Hunched over a row of sprouts that will grow into heirloom tomatoes, Scott Brainard snips off some of their leaves with a small blade as twilight descends upon his half acre plot of farm land. Pruning the small sprouts will redirect their energy so the plants grow more, so they’ll be stronger and yield more tomatoes.
Brainard manages a half acre of farm for the North Light Community Center, whose Teens 4 Good program builds urban farms for youngsters throughout the city.The farm land cultivated by Brainard is part of the 300 acres owned by the Schuylkill Center, which allows Teens 4 Good to use the land provided they don’t infringe on the natural ecosystem. The Teens 4 Good volunteers sell their harvests to the Roxborough ShopRite each week, and they’ll also be selling their fresh crop of zucchinis, heirloom and cherry tomatoes and squash at the Manayunk Arts Festival this weekend.
“Communities don’t have access to sustainable, local food. It’s an incredible economic luxury,” Brainard says. “Philadelphia is such a unique place because it has lots of different groups figuring out how to grow different foods in the city.”
North Light Community Center welcomes students from Roxborough High School to volunteer three nights a week during the school year. In the summer, Brainard leads an internship program with teenagers. Brainard has farmed land everywhere from his native upstate New York to Iceland, where day and night last for 24 hours in certain seasons, but learning how to manage groups of high school students with varying degrees of interest about farming has been a challenge unlike any other for Brainard.
“It’s much slower when you’re doing it all by hand.

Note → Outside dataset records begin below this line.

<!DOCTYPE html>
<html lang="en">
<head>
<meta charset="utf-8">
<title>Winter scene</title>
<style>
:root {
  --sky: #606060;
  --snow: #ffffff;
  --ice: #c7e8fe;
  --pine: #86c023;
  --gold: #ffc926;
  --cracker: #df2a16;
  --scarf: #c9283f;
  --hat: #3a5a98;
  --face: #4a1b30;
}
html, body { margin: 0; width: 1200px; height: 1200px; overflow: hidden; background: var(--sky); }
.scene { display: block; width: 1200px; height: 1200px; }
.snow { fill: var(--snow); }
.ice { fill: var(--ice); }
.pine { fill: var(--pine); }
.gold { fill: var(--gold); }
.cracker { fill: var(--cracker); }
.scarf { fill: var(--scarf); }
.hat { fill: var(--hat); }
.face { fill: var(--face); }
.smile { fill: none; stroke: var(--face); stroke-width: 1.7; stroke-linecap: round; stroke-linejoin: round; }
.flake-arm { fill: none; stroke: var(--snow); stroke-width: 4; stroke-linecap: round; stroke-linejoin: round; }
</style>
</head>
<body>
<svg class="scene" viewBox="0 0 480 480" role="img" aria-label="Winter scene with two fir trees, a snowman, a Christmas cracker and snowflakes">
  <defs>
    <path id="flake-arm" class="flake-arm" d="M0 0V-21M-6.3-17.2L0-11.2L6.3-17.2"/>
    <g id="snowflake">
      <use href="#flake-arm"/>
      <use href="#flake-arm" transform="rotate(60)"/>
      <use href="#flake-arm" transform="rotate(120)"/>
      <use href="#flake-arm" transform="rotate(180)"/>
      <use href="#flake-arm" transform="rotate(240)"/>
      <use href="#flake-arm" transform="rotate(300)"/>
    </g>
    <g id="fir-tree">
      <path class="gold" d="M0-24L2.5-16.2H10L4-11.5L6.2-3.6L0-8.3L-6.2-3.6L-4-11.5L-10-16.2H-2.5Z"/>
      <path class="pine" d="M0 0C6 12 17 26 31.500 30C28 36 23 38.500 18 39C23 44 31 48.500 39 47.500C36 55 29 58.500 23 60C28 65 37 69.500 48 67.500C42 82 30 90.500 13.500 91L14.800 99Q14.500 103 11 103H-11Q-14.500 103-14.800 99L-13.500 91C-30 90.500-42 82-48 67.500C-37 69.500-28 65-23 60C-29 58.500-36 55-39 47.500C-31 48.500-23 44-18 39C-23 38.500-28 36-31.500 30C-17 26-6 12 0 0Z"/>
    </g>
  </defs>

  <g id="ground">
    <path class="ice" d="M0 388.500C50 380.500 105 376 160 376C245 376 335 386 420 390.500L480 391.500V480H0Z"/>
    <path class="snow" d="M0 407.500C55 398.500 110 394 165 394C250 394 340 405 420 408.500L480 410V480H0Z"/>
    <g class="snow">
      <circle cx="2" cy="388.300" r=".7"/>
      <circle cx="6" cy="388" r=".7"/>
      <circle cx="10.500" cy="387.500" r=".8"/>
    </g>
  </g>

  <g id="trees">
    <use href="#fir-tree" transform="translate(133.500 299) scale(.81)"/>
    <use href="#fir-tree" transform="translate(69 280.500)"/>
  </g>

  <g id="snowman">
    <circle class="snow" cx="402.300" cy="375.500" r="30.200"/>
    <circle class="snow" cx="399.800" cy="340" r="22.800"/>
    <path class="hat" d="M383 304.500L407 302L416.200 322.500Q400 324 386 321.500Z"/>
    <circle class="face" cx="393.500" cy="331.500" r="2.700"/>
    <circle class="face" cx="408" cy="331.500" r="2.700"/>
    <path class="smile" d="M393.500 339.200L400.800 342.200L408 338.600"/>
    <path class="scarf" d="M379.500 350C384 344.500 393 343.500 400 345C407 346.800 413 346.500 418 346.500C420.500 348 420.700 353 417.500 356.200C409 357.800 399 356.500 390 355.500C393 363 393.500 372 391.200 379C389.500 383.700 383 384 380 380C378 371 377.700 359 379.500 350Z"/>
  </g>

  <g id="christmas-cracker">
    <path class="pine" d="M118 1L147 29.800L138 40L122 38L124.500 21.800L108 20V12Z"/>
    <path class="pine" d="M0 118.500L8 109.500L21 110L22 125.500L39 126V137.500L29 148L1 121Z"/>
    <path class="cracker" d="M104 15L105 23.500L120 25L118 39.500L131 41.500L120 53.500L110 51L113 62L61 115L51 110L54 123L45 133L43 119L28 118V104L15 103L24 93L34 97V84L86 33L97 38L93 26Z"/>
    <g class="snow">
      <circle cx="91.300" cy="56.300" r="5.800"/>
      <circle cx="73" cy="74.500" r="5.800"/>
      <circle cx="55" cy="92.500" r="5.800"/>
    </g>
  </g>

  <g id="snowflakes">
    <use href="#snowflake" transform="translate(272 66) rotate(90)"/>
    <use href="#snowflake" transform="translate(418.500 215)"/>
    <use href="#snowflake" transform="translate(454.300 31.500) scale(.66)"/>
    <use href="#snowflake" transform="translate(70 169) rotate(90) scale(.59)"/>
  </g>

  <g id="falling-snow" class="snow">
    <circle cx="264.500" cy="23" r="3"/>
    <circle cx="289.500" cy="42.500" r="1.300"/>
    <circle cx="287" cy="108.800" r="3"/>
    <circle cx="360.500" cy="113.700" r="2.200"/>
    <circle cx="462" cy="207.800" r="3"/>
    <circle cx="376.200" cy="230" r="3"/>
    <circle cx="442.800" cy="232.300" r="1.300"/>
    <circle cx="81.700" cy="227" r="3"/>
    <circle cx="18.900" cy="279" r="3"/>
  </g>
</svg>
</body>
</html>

But afterwards they realize this is how the world works,” he says. “When the food is finally wrapped and people are buying vegetables from them, there’s this disbelief that this really is food, and people want to buy this.”
Brainard must farm the land with even stricter standards than those commonly used in large organic farming operations because the Schuylkill Center’s land is reserved. That means picking and tending vegetables by hand, and removing pests by building insect walls and covering the crops instead of using organic pesticide, which Brainard says disrupts the hormones in insects.
“It forces us to do things you’d want to do anyway, but are impractical on a larger scale farm. It’s a more cautious approach,” he says. “This is my garden of Eden right here.”